Compounding that dynamic has been the growing pessimism in recent weeks regarding the possibility of true reconciliation between the two groups, with national unity talks steadily devolving into recriminations.
On Thursday, for example, when Sinwar met with a group of young people in the Gaza Strip, he told them that the reconciliation agreement was bound to collapse due to the demands of “some people” who want to see Hamas lay down its arms and shut down its cross-border attack tunnels. Sinwar was gruffer than ever, perhaps realizing that, having invested so much of his cachet in reconciliation, his reputation could be severely damaged if it fails. As far as Hamas is concerned, he made far-reaching concessions in the deal with Fatah and is thus associated with it. He would not want to be blamed for the agreement’s demise.
The weeks-long delay in implementing the reconciliation deal, due to the apparently intractable differences between the two sides, has led to criticism within Hamas over the concessions the group has made to Fatah. Those included giving up its presence at the border crossings with Israel without resolving the issue of Hamas officials’ salaries, which have long been withheld by the PA.
As Hamas sees it, the reconciliation agreement stipulates that the Palestinian Authority must pay the salaries of approximately 45,000 Hamas employees, but as of late December they had yet to receive November’s salaries. Counting the employees’ families, hundreds of thousands of Gazans are still clamoring for the wages they need to survive.
A view of the Rafah border crossing with Egypt, under the control of the Palestinian Authority, in the southern Gaza Strip on November 18, 2017, as travelers arrive to cross. (AFP/Said Khatib)
Sinwar stated last week that a document issued by Fatah and Hamas during the latest round of reconciliation talks in Cairo was merely meant to defer an admission of failure. Yet, he added, having handed it over to the PA, Hamas would not retake civilian control of Gaza.
“This is a strategic decision and there is no backing out of it,” he said. “Hamas is out of the picture for good.”
Sinwar added that the Palestinian split with Fatah compromised Hamas as a “resistance” group. The ongoing strife “hurts all of us as a nation and as a liberation movement,” he said. “Therefore, we must end the split no matter what and at any price.”
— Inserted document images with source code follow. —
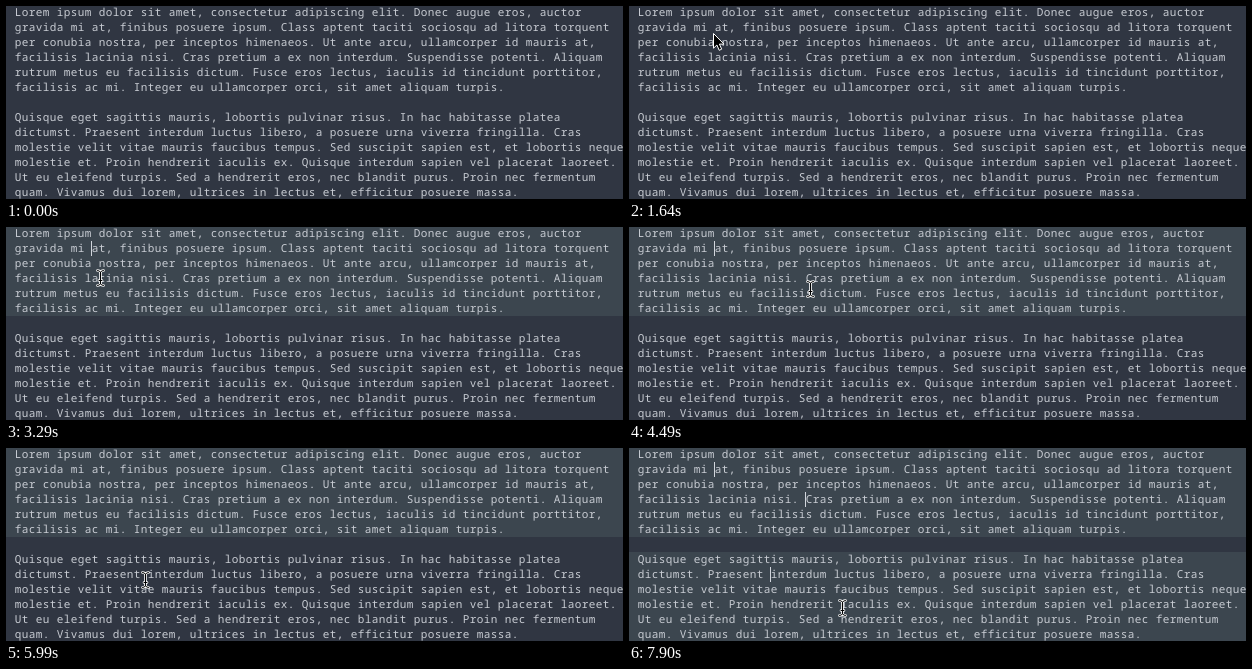
These frames come from a looping animation (617x193 px, 8000 ms). An HTML page:

```html
<!DOCTYPE html>
<html lang="la">
<head>
<meta charset="utf-8">
<title>Multiple carets</title>
<style>
  html, body { margin: 0; width: 100%; height: 100%; overflow: hidden; background: #303642; }
  svg { display: block; }
  text {
    fill: #c8ccd3;
    font: 11px "Noto Sans Mono", "DejaVu Sans Mono", monospace;
    font-variant-ligatures: none;
    letter-spacing: 0.4px;
    text-rendering: geometricPrecision;
  }
  .band { fill: #3c464f; }
  .caret { fill: #d2d6dd; }
</style>
</head>
<body>
<svg width="617" height="193" viewBox="0 0 617 193">
  <defs>
    <path id="beamShape" d="M-3 -7.5Q-0.5 -7.5 0 -5.5Q0.5 -7.5 3 -7.5M0 -5.5V5.5M-3 7.5Q-0.5 7.5 0 5.5Q0.5 7.5 3 7.5M-1.5 2.5H1.5"/>
  </defs>
  <g id="bands"></g>
  <g id="lines"></g>
  <g id="carets"></g>
  <path id="arrow" d="M0 0.5V15.2L3.4 12L5.7 17.3L8.2 16.2L5.9 11.1H10.5Z"
        fill="#000" stroke="#fff" stroke-linejoin="round"/>
  <g id="beam" fill="none" stroke-linecap="round">
    <use href="#beamShape" stroke="#fff" stroke-width="2.6"/>
    <use href="#beamShape" stroke="#000"/>
  </g>
</svg>
<script>
const LOOP = 8000, ROW = 15, TOP = -1, LEFT = 8, ADVANCE = 7;

// The picture changes on a coarse clock; all times below are in its ticks.
const FIRST = 440, TICK = 149.2;

const lines = [
  "Lorem ipsum dolor sit amet, consectetur adipiscing elit. Donec augue eros, auctor",
  "gravida mi at, finibus posuere ipsum. Class aptent taciti sociosqu ad litora torquent",
  "per conubia nostra, per inceptos himenaeos. Ut ante arcu, ullamcorper id mauris at,",
  "facilisis lacinia nisi. Cras pretium a ex non interdum. Suspendisse potenti. Aliquam",
  "rutrum metus eu facilisis dictum. Fusce eros lectus, iaculis id tincidunt porttitor,",
  "facilisis ac mi. Integer eu ullamcorper orci, sit amet aliquam turpis.",
  "",
  "Quisque eget sagittis mauris, lobortis pulvinar risus. In hac habitasse platea",
  "dictumst. Praesent interdum luctus libero, a posuere urna viverra fringilla. Cras",
  "molestie velit vitae mauris faucibus tempus. Sed suscipit sapien est, et lobortis neque",
  "molestie et. Proin hendrerit iaculis ex. Quisque interdum sapien vel placerat laoreet.",
  "Ut eu eleifend turpis. Sed a hendrerit eros, nec blandit purus. Proin nec fermentum",
  "quam. Vivamus dui lorem, ultrices in lectus et, efficitur posuere massa."
];

// Each click puts a caret before a word and lights up its paragraph.
const clicks = [
  { at: 15, row: 1, word: "at," },
  { at: 29, row: 3, word: "Cras" },
  { at: 38, row: 8, word: "interdum" }
];

// The pointer eases from stop to stop and turns into a beam on the way.
const BEAM_AT = 12;
const origin = { x: 75, y: -22 };
const moves = [
  { from: -1, to: 4, x: 87, y: 22 },
  { from: 7, to: 8, x: 84, y: 27 },
  { from: 9, to: 10, x: 83, y: 20 },
  { from: 11, to: 12, x: 87, y: 28 },
  { from: 15, to: 19, x: 94, y: 51 },
  { from: 20, to: 24, x: 148, y: 81 },
  { from: 24, to: 27, x: 181, y: 62 },
  { from: 27, to: 29, x: 178, y: 57 },
  { from: 30, to: 37, x: 139, y: 132 },
  { from: 38, to: 42, x: 219, y: 162 },
  { from: 42, to: 45, x: 255, y: 162 },
  { from: 45, to: 47, x: 213, y: 160 }
];

const $ = id => document.getElementById(id);
const clamp = v => Math.min(1, Math.max(0, v));
const smooth = p => p * p * (3 - 2 * p);
const rowTop = row => TOP + row * ROW;

function add(parent, tag, attrs) {
  const el = document.createElementNS("http://www.w3.org/2000/svg", tag);
  for (const key in attrs) el.setAttribute(key, attrs[key]);
  return $(parent).appendChild(el);
}

lines.forEach((line, row) => {
  add("lines", "text", { x: LEFT + 0.8, y: rowTop(row) + 11 }).textContent = line;
});

const gap = lines.indexOf("");
for (const c of clicks) {
  const below = c.row > gap;
  const first = below ? gap + 1 : 0, end = below ? lines.length : gap;
  c.band = add("bands", "rect", {
    class: "band", x: 0, y: rowTop(first), width: 617, height: (end - first) * ROW
  });
  c.caret = add("carets", "rect", {
    class: "caret", x: LEFT + lines[c.row].indexOf(c.word) * ADVANCE, y: rowTop(c.row),
    width: 1, height: ROW
  });
}

function pointer(tick) {
  let { x, y } = origin;
  for (const m of moves) {
    const p = smooth(clamp((tick - m.from) / (m.to - m.from)));
    x += (m.x - x) * p;
    y += (m.y - y) * p;
  }
  return [Math.round(x), Math.round(y)];
}

// Blink with soft edges, restarted by each click.
const blink = age => clamp(0.5 + 2 * Math.cos((age - 1.5) * Math.PI / 6));

function draw(time) {
  const tick = Math.floor((time - FIRST) / TICK);
  const beam = tick >= BEAM_AT;
  const [x, y] = pointer(tick);
  $("arrow").style.display = beam ? "none" : "";
  $("beam").style.display = beam ? "" : "none";
  $(beam ? "beam" : "arrow").setAttribute("transform", `translate(${x + 0.5} ${y})`);

  const last = clicks.findLast(c => c.at <= tick);
  for (const c of clicks) {
    const on = c.at <= tick;
    c.band.style.display = on ? "" : "none";
    c.caret.style.opacity = on ? blink(tick - last.at) : 0;
  }
}

const start = performance.now();
function frame() {
  draw((performance.now() - start) % LOOP);
  requestAnimationFrame(frame);
}
frame();
</script>
</body>
</html>
```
It sounded like a textbook statement in favor of Palestinian unity, but between the lines, Sinwar’s message to the PA and to the Palestinian people was clear: Hamas has no intention of paying Gaza’s bills again — neither officials’ salaries nor residents’ humanitarian needs.
He was also careful to threaten what might happen on the ground should the reconciliation fail. In his conversation Thursday with the group of young people, he warned that Hamas could always fall back on the military option should political efforts and a popular intifada fail to defend Jerusalem.
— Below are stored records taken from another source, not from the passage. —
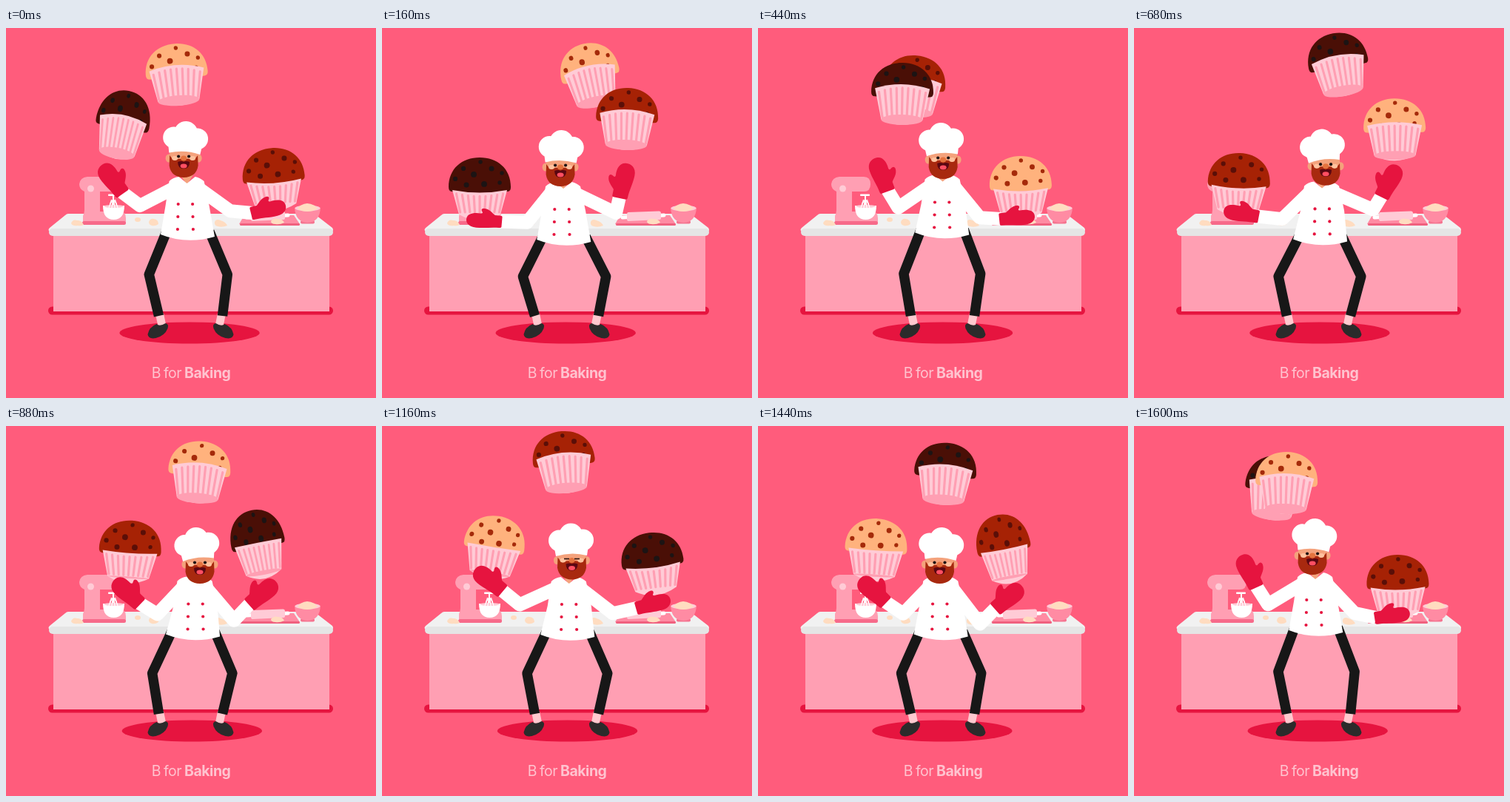
Animation, 500 px wide and 500 px high, one loop 1.64 s. Source, as an HTML page with a canvas:

```html
<!DOCTYPE html>
<html lang="en">
<head>
<meta charset="utf-8">
<title>B for Baking</title>
<style>
  html, body { margin: 0; width: 100%; height: 100%; overflow: hidden; background: #ff5c7c; }
  canvas { position: absolute; left: 0; top: 0; width: 500px; height: 500px; }
  p { position: absolute; left: 0; top: 454px; width: 500px; margin: 0; text-align: center;
      font: 400 19.5px/24px Inter, sans-serif; letter-spacing: -.5px; word-spacing: -1px; color: #ffc3cf; }
  b { font-weight: 700; }
</style>
</head>
<body>
<canvas id="stage"></canvas>
<p>B for <b>Baking</b></p>
<script>
const STEP = 40, STEPS = 41, LAP = 42, BEAT = 14;
const WHITE = '#fff', ROSE = '#ff9fb3', PALE = '#ffcbd6', RED = '#e6143f', SKIN = '#f4a27c', FLOUR = '#ffdcc0';

// One lap of a muffin: step, x, y, tilt, width factor
const PATH = [
  [0, 367.4, 199.7, -4, 1], [1, 363.3, 189.6, -7, 1], [4, 336, 120.1, 2, 1],
  [8, 255.6, 65, 4, 1], [11, 211.4, 80, 5, 1], [12, 195, 85.5, 7, .96],
  [14, 162.4, 133.7, 11, .87], [15, 148.3, 163.9, 9, .98], [18, 137, 220.3, 0, 1],
  [22, 162, 169, 4, 1], [25, 195.4, 90, 1, 1], [26, 211, 78, 2, 1],
  [28, 236.4, 63.2, -4, 1], [29, 243.3, 50.5, -5, 1], [32, 287, 62.7, -12, .95],
  [36, 335.6, 165, -11, .87], [39, 355.4, 215.6, -1, 1], [40, 361.5, 212.3, -1, 1]
];
// One beat of an arm: step, wrist x, y, elbow x, y, mitten direction
const LEFT = [
  [0, 162.4, 223.8, 186.4, 241, -125], [1, 159.3, 221, 183.3, 241, -140],
  [4, 165, 263, 201, 263, -175], [8, 174.6, 238, 199, 254, -136],
  [11, 175.4, 219, 190, 243, -110], [12, 170, 217.5, 186, 242, -114]
];
const RIGHT = [
  [0, 338.4, 245.7, 308.4, 244, -14], [1, 342.3, 248, 309.3, 255, -16],
  [4, 326, 224.4, 321, 246.6, -78], [8, 324.2, 244, 302.6, 266, -42],
  [11, 328.4, 257.7, 300, 256, -6], [12, 332, 255.3, 303, 250, -9]
];
// Top of the hat and hem of the jacket
const BODY = [
  [0, 126, 287], [1, 131.5, 290], [4, 138, 294], [8, 137, 289.5], [11, 128, 284.5], [12, 125, 284]
];
const MUFFINS = [
  { shift: 0, cap: '#a62205', chip: '#5a0f08' },
  { shift: 14, cap: '#4a0f06', chip: '#1c1414' },
  { shift: 28, cap: '#ffb27d', chip: '#a52a0a' }
];
const CHIPS = [[1, -37], [-22, -28], [16, -28], [-8, -20], [30, -22], [-33, -14], [-18, -6], [6, -7], [27, -9]];

const canvas = document.getElementById('stage');
const g = canvas.getContext('2d');
const ratio = Math.max(1, window.devicePixelRatio || 1);
canvas.width = canvas.height = 500 * ratio;

const mix = (a, b, k) => a + (b - a) * k;
const clamp = v => Math.min(1, Math.max(0, v));
const rad = deg => deg * Math.PI / 180;

// Smooth periodic curve through keyed rows
function sample(rows, at, period) {
  const n = rows.length;
  const key = i => {
    const lap = Math.floor(i / n);
    return { t: rows[i - lap * n][0] + lap * period, v: rows[i - lap * n] };
  };
  let i = n - 1;
  while (rows[i][0] > at) i--;
  const [a, b, c, d] = [key(i - 1), key(i), key(i + 1), key(i + 2)];
  const span = c.t - b.t, u = (at - b.t) / span, u2 = u * u, u3 = u2 * u;
  return b.v.slice(1).map((_, j) => {
    const k = j + 1;
    const m0 = (c.v[k] - a.v[k]) / (c.t - a.t) * span;
    const m1 = (d.v[k] - b.v[k]) / (d.t - b.t) * span;
    return (2 * u3 - 3 * u2 + 1) * b.v[k] + (u3 - 2 * u2 + u) * m0
      + (3 * u2 - 2 * u3) * c.v[k] + (u3 - u2) * m1;
  });
}

function fill(color, d) { g.fillStyle = color; g.fill(new Path2D(d)); }
function oval(color, x, y, rx, ry = rx, turn = 0) {
  g.fillStyle = color;
  g.beginPath();
  g.ellipse(x, y, rx, ry, turn, 0, 7);
  g.fill();
}
function box(color, x, y, w, h, r = 0) {
  g.fillStyle = color;
  g.beginPath();
  g.roundRect(x, y, w, h, r);
  g.fill();
}
function line(color, width, points, cap = 'butt') {
  g.strokeStyle = color;
  g.lineWidth = width;
  g.lineCap = cap;
  g.lineJoin = 'round';
  g.beginPath();
  points.forEach(p => g.lineTo(p[0], p[1]));
  g.stroke();
}
function at(x, y, turn, draw, sx = 1, sy = 1) {
  g.save();
  g.translate(x, y);
  g.rotate(rad(turn));
  g.scale(sx, sy);
  draw();
  g.restore();
}

function kitchen() {
  box('#ff5c7c', 0, 0, 500, 500);
  box(RED, 57, 376.5, 385, 11, 5.5);
  box(ROSE, 64, 278, 373, 105);
  fill('#f1f1f1', 'M84 251H414Q417 251 419 253L441 270Q443 273 441 275H59Q56 273 59 270L80 253Q82 251 84 251Z');
  box('#e5e5e5', 58, 271, 384, 10, 5);
  // mixer
  fill(ROSE, 'M110 201H143Q152 201 152 211Q152 221 143 221H127V248H156Q162 249 162 257V263H104V254Q106 250 106 246V221Q99 218 99 211Q100 202 110 201Z');
  box('#f76a8a', 103, 261, 59, 5, 2.5);
  oval(PALE, 114.5, 217, 4.5);
  box(WHITE, 138, 224.5, 13, 2.5, 1);
  fill(WHITE, 'M131 240H160Q160 259 145.500 259Q131 259 131 240Z');
  line(WHITE, 2, [[145, 226], [145, 242]]);
  [-4, 4].forEach(k => line(WHITE, 1.3, [[145, 232], [145 + k, 237], [145 + k, 242]]));
  oval(PALE, 145.5, 241, 13, 2);
  [-6, -2, 2, 6].forEach(k => line(WHITE, 1.2, [[145 + k * .4, 232], [145 + k, 243]]));
  // flour and dough
  fill(FLOUR, 'M88 264Q90 258 96 260Q102 259 105 266Q101 268 97 267Q90 268 88 264Z');
  oval(FLOUR, 178, 259, 4, 3);
  fill(FLOUR, 'M193 262Q195 257 200 258Q206 259 206 265Q202 268 197 267Q193 266 193 262Z');
  fill(FLOUR, 'M282 262Q284 257 290 260Q297 262 299 267Q292 270 286 268Q281 267 282 262Z');
  // tray and rolling pin
  fill('#ff8ba3', 'M322 253H389L397 265H315Z');
  box('#f0617f', 316, 264, 81, 3, 1.5);
  line(WHITE, 5, [[325, 256], [381, 253]], 'round');
  fill(PALE, 'M333 249L374 247.500Q377 247 377 250V257Q377 259 374 259L333 261Q331 261 331 258V252Q331 249 333 249Z');
  fill(FLOUR, 'M358 261Q362 256 367 258Q374 258 376 263Q370 266 364 265Q358 265 358 261Z');
  // bowl
  box('#f5738f', 398, 260, 19, 4.5, 2);
  fill('#ff8ba3', 'M390 243Q398 239 407 240Q418 239 425 243Q424 262 407.500 263Q391 262 390 243Z');
  oval(PALE, 407.5, 243.5, 17, 4);
  fill(FLOUR, 'M394 244Q398 238 407 237Q417 238 421 244Q415 248 407 248Q399 248 394 244Z');
}

function muffin(m, x, y, tilt, wide) {
  const low = clamp((180 - y) / 50);
  at(x, y, tilt, () => {
    fill(m.cap, 'M-42 -3C-42 -28 -24 -43 0 -43C24 -43 42 -28 42 -3Q42 3 37 3Q0 7 -37 3Q-42 3 -42 -3Z');
    CHIPS.forEach(([cx, cy], i) => oval(m.chip, cx, cy, 2.7 + (i * 5 % 4) * .4));
    const edge = mix(1, -8, low), arch = mix(8, -20, low);
    const base = 34, dip = mix(42, 40, low);
    const cup = new Path2D(`M-37 ${edge}Q0 ${arch} 37 ${edge}L28 ${base}Q0 ${dip + 8} -28 ${base}Z`);
    g.fillStyle = PALE;
    g.fill(cup);
    g.save();
    g.clip(cup);
    for (let i = -4; i <= 4; i++) {
      const top = mix(edge, (edge + arch) / 2, 1 - i * i / 16) + 5;
      line(ROSE, 3.2, [[i * 7.9, top], [i * 6.6, 31]], 'round');
    }
    g.restore();
    if (low > .05) oval(ROSE, 0, 34, 28, 7 * low);
  }, wide, 1 / Math.sqrt(wide) * mix(1, 1.04, clamp((1 - wide) * 8)));
}

function mitten(x, y, dir, side) {
  const thick = .75 + .25 * clamp(Math.abs(Math.sin(rad(dir))) * 1.6);
  at(x, y, dir, () => fill(RED,
    'M-2 -9Q-2 -11 1 -11C12 -11 20 -14 32 -14C43 -14 47 -6 46 1C45 9 37 12 27 11' +
    'Q25 11 25 13Q29 19 24 20C16 20 12 13 8 10H0Q-2 10 -2 8Z'), 1, side * thick);
}

function shoe(flip) {
  at(249.5, 0, 0, () => {
    line('#ffc9cf', 11, [[-42, 386], [-38.5, 403]]);
    fill('#2b2b2b', 'M-46 400Q-42 404 -34 399Q-29 400 -31 406Q-35 416 -47 419Q-57 421 -58 414Q-56 404 -46 400Z');
  }, flip);
}

function head(hatX, faceX, top, blink) {
  at(faceX, top, 0, () => {
    oval(SKIN, -20, 50, 4.5, 5.5);
    oval(SKIN, 20, 50, 4.5, 5.5);
    box(SKIN, -19, 34, 38, 30, 6);
    fill('#a8290f', 'M-19 46Q-15 52 -12 53Q-6 49 0 52Q6 49 12 53Q15 52 19 46L19.500 60Q17 75.500 0 76Q-17 75.500 -19.500 60Z');
    oval('#ffc29e', -12, 50, 4, 3);
    oval('#ffc29e', 12, 50, 4, 3);
    oval('#e5743f', 0, 50, 4, 3.5);
    for (const x of [-7, 7]) {
      if (blink) line('#2a1410', 1.6, [[x - 3.5, 48], [x + 3.5, 48]]);
      else oval('#1d1414', x, 47.5, 2.1);
    }
    fill('#5a0712', 'M-8 55Q-3 53 0 55Q3 53 8 55Q8 64 0 64Q-8 64 -8 55Z');
    oval('#ff4f63', 0, 60.5, 4.5, 3);
  });
  const lean = (hatX - faceX) * .9;
  at(hatX, top, lean, () => {
    oval(WHITE, 0, 16, 16);
    oval(WHITE, -16, 23, 14.5);
    oval(WHITE, 16, 23, 14.5);
    fill(WHITE, 'M-24 26H24L21 44Q0 38 -21 44Z');
  });
}

function draw(n) {
  const sway = k => -5.5 * Math.cos(2 * Math.PI * (k - 1) / LAP);
  const s = sway(n);
  const place = (x, y) => [x + s, y - s * (.24 + .0063 * (x - 250))];
  const beat = n % BEAT;
  const [top, hem] = sample(BODY, beat, BEAT);
  const c = 249 + s, h = 249.5 + .65 * s;

  g.setTransform(ratio, 0, 0, ratio, 0, 0);
  kitchen();
  oval(RED, 249.7 + .3 * s, 412, 94.7, 14.5);

  const bend = 53 + (hem - 287) * .45, knee = 333 + (hem - 287) * .4;
  for (const k of [-1, 1]) {
    shoe(-k);
    line('#171717', 13.5, [[h + k * 29, hem - 12], [249 + .5 * s + k * bend, knee], [249.5 + k * 43, 389]]);
  }

  // rising muffins pass in front of falling ones
  MUFFINS.map(m => ({ m, q: (n + m.shift) % LAP }))
    .sort((a, b) => b.q % 21 - a.q % 21)
    .forEach(({ m, q }) => {
      const [x, y, tilt, wide] = sample(PATH, q, LAP);
      muffin(m, ...place(x, y), tilt, wide);
    });

  const arms = [LEFT, RIGHT].map((rows, i) => {
    const [wx, wy, ex, ey, dir] = sample(rows, beat, BEAT);
    const side = i ? -1 : 1;
    return { wrist: place(wx, wy), elbow: place(ex, ey), dir, side, shoulder: [c - side * 16, hem - 71] };
  });
  for (const a of arms) line(WHITE, 18, [a.shoulder, a.elbow, a.wrist]);

  fill(SKIN, `M${c - 9} ${hem - 90}H${c + 10}L${c + 1} ${hem - 75}Z`);
  fill(WHITE, `M${c - 10} ${hem - 86}Q${c - 18} ${hem - 85} ${c - 23} ${hem - 80}L${c - 28} ${hem - 47}` +
    `L${h - 37} ${hem - 8}Q${h - 2} ${hem + 6} ${h + 36} ${hem - 5}L${c + 31} ${hem - 47}` +
    `L${c + 24} ${hem - 80}Q${c + 18} ${hem - 85} ${c + 12} ${hem - 86}L${c + 1} ${hem - 77}Z`);
  for (let row = 0; row < 3; row++)
    for (const k of [-1, 1])
      oval(RED, 249.2 + 1.25 * s + k * (9.7 + row * .4), hem - 49 + row * 17, 2.1);

  head(249.5 + 1.2 * sway(n - 3), 251 + 2 * s, top, Math.abs(n - 29) < 2);
  for (const a of arms) mitten(...a.wrist, a.dir, a.side);
}

const start = performance.now();
let shown = -1;
function tick(now) {
  const n = Math.floor(Math.max(0, now - start) / STEP) % STEPS;
  if (n !== shown) draw(shown = n);
  requestAnimationFrame(tick);
}
tick(start);
</script>
</body>
</html>
```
Fatah’s Azzam al-Ahmad, right, and Saleh al-Arouri of Hamas shake hands after signing a reconciliation deal in Cairo, on October 12, 2017, as the two rival Palestinian movements ended their decade-long split following negotiations overseen by Egypt. (AFP/Khaled Desouki)
Azzam al-Ahmad, Fatah’s representative in the reconciliation talks, was quick to respond. Echoing the statements of Fatah officials in recent weeks, he reiterated that there could be no agreement for full national unity that prevented the PA from retaking full control of the Gaza Strip.
“The extent of the [PA] government’s control in Gaza is zero,” Al-Ahmad said. “Hamas did not commit to anything, and its armed men are still going around the streets and taxing people.”
Al-Ahmad was referring to the fact that despite having officially given up on collecting import taxes and customs tariffs at the border crossings, Hamas has recently been playing a simple, dirty trick: It collects taxes and customs tariffs from the merchants, far from the border crossings, in the various cities of the Gaza Strip.
Already a sham in many ways, its seems it’s only a matter of time before this latest reconciliation agreement is officially relegated to the dustbin of history.